### [DESCRIPTION OF THE TASK]
Filter the entries that follow, copying every line in which the word "numOctaves" appears.

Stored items

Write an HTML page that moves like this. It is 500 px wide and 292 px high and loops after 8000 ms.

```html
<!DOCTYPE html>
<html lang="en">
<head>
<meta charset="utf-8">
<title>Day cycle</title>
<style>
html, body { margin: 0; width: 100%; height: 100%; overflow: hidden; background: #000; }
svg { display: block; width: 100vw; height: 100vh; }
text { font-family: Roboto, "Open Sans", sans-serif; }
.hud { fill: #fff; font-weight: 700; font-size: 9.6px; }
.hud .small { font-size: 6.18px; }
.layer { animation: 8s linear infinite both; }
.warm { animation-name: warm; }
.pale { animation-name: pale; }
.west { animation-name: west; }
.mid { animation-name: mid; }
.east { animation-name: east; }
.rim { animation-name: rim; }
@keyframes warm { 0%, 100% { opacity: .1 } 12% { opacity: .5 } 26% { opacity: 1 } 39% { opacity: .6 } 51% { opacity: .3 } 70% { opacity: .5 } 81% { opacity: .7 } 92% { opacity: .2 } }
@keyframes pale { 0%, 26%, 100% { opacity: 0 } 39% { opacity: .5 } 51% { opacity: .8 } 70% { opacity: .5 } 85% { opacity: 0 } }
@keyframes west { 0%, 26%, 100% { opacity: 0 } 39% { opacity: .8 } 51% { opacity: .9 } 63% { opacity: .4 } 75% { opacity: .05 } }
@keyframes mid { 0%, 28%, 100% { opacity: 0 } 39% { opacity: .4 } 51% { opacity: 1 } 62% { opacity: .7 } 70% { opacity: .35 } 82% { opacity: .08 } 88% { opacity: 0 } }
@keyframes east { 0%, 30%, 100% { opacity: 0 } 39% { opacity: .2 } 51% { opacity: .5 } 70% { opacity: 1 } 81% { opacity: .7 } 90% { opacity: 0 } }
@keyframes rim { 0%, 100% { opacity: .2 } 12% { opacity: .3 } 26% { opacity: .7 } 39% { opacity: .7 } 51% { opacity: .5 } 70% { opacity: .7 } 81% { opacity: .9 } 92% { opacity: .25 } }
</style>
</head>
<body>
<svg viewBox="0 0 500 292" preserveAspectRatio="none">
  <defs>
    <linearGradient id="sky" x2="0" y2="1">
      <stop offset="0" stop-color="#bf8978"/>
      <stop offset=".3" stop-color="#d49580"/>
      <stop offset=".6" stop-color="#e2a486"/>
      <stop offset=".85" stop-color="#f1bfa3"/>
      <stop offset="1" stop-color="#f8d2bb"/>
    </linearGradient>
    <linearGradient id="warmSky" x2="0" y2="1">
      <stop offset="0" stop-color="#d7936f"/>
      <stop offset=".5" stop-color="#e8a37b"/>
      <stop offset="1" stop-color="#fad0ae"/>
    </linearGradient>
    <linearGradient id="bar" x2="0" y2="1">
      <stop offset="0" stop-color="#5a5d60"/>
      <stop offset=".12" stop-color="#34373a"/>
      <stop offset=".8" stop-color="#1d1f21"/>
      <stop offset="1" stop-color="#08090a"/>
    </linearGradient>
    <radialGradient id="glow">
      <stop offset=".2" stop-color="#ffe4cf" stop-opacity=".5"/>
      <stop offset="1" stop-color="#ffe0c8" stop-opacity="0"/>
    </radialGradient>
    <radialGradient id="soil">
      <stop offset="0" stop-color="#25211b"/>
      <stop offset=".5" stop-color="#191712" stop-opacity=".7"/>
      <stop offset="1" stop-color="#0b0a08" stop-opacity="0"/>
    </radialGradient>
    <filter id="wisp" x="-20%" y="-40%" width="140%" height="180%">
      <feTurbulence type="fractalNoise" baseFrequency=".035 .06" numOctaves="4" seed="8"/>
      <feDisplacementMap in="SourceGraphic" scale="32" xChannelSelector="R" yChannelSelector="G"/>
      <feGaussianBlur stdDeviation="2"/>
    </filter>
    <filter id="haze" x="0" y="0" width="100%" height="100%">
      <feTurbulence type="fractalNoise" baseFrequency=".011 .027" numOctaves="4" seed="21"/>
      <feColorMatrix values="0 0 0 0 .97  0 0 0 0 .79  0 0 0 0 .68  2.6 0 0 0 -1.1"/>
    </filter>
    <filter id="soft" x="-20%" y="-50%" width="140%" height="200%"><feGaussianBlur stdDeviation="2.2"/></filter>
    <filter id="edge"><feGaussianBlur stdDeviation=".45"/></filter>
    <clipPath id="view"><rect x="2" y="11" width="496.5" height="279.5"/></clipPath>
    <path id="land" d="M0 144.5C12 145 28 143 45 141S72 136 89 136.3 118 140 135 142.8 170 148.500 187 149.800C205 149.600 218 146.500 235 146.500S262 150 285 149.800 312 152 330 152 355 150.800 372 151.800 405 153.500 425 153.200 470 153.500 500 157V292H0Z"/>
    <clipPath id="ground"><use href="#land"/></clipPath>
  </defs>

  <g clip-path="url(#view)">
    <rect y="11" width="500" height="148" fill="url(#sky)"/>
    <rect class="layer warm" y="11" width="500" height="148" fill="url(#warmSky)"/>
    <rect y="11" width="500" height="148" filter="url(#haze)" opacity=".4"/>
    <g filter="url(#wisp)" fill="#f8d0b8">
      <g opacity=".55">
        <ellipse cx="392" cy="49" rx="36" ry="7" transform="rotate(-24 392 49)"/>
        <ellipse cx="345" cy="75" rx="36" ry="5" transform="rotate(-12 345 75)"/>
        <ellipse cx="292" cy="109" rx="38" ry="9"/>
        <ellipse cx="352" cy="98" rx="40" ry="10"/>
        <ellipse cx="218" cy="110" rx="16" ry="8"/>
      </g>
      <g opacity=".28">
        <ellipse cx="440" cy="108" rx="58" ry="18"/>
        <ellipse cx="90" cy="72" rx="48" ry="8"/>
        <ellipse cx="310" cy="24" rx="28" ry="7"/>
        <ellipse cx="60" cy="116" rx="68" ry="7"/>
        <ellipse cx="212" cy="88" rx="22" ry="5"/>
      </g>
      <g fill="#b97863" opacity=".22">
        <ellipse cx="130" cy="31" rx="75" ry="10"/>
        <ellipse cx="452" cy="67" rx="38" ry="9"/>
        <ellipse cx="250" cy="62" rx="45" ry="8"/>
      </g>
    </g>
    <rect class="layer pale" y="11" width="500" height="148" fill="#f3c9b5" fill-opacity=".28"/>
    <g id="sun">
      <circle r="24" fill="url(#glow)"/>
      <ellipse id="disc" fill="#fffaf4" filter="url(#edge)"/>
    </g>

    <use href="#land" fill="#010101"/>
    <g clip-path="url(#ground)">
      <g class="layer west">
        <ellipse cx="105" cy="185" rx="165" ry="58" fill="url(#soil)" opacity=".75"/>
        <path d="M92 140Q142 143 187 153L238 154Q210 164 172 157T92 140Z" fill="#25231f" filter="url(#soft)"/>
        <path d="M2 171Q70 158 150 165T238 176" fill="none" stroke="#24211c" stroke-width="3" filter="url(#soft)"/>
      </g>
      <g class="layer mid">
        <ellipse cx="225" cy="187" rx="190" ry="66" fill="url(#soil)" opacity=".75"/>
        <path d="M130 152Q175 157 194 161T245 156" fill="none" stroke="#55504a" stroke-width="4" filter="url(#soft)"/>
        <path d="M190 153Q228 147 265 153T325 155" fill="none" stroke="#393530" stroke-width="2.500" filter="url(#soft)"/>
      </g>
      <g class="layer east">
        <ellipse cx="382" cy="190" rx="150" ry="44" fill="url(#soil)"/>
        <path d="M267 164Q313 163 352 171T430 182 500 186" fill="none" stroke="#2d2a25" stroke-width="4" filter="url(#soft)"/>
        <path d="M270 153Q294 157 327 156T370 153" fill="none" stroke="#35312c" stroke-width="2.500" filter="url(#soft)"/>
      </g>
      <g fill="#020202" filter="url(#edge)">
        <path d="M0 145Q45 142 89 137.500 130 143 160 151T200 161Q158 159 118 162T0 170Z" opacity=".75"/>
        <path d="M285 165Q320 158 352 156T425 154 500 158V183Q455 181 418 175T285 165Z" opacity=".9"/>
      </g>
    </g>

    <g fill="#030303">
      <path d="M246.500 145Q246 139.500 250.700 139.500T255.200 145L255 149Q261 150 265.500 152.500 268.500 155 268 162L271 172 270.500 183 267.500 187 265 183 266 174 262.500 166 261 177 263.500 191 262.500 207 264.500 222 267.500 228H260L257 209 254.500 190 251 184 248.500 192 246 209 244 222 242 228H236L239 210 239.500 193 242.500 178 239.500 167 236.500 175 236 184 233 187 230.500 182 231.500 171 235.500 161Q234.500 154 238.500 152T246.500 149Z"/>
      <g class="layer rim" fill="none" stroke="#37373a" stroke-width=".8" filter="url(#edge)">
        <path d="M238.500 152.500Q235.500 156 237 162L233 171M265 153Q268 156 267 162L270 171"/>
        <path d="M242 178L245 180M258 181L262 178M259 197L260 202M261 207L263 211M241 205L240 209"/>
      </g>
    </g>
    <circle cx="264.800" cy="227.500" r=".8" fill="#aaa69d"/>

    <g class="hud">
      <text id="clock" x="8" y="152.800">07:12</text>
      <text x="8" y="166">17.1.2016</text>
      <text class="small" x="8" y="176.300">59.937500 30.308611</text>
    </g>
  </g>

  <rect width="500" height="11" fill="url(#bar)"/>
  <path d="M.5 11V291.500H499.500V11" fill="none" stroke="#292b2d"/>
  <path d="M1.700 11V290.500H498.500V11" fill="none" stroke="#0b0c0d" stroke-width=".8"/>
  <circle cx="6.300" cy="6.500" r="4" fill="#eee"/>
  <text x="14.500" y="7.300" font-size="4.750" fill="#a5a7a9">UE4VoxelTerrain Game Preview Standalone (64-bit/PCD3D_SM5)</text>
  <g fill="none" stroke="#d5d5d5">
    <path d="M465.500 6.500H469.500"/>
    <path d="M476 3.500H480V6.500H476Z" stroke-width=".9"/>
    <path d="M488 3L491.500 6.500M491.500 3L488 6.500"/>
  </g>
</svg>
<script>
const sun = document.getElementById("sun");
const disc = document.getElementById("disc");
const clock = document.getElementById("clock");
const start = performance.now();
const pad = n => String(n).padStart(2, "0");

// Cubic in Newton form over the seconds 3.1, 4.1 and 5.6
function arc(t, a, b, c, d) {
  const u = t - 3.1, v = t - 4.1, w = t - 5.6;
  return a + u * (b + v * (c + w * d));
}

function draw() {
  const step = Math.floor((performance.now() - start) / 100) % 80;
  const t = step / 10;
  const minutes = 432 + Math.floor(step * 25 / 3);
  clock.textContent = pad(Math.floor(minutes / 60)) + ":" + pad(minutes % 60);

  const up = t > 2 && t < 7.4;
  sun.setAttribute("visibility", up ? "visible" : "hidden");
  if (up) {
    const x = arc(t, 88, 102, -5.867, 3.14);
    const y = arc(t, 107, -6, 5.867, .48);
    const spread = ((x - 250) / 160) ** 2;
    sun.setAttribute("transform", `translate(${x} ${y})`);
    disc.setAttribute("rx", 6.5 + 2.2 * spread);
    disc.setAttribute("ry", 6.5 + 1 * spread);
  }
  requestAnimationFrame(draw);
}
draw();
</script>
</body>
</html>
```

### [RESPONSE TO THIS EXERCISE]
      <feTurbulence type="fractalNoise" baseFrequency=".035 .06" numOctaves="4" seed="8"/>
      <feTurbulence type="fractalNoise" baseFrequency=".011 .027" numOctaves="4" seed="21"/>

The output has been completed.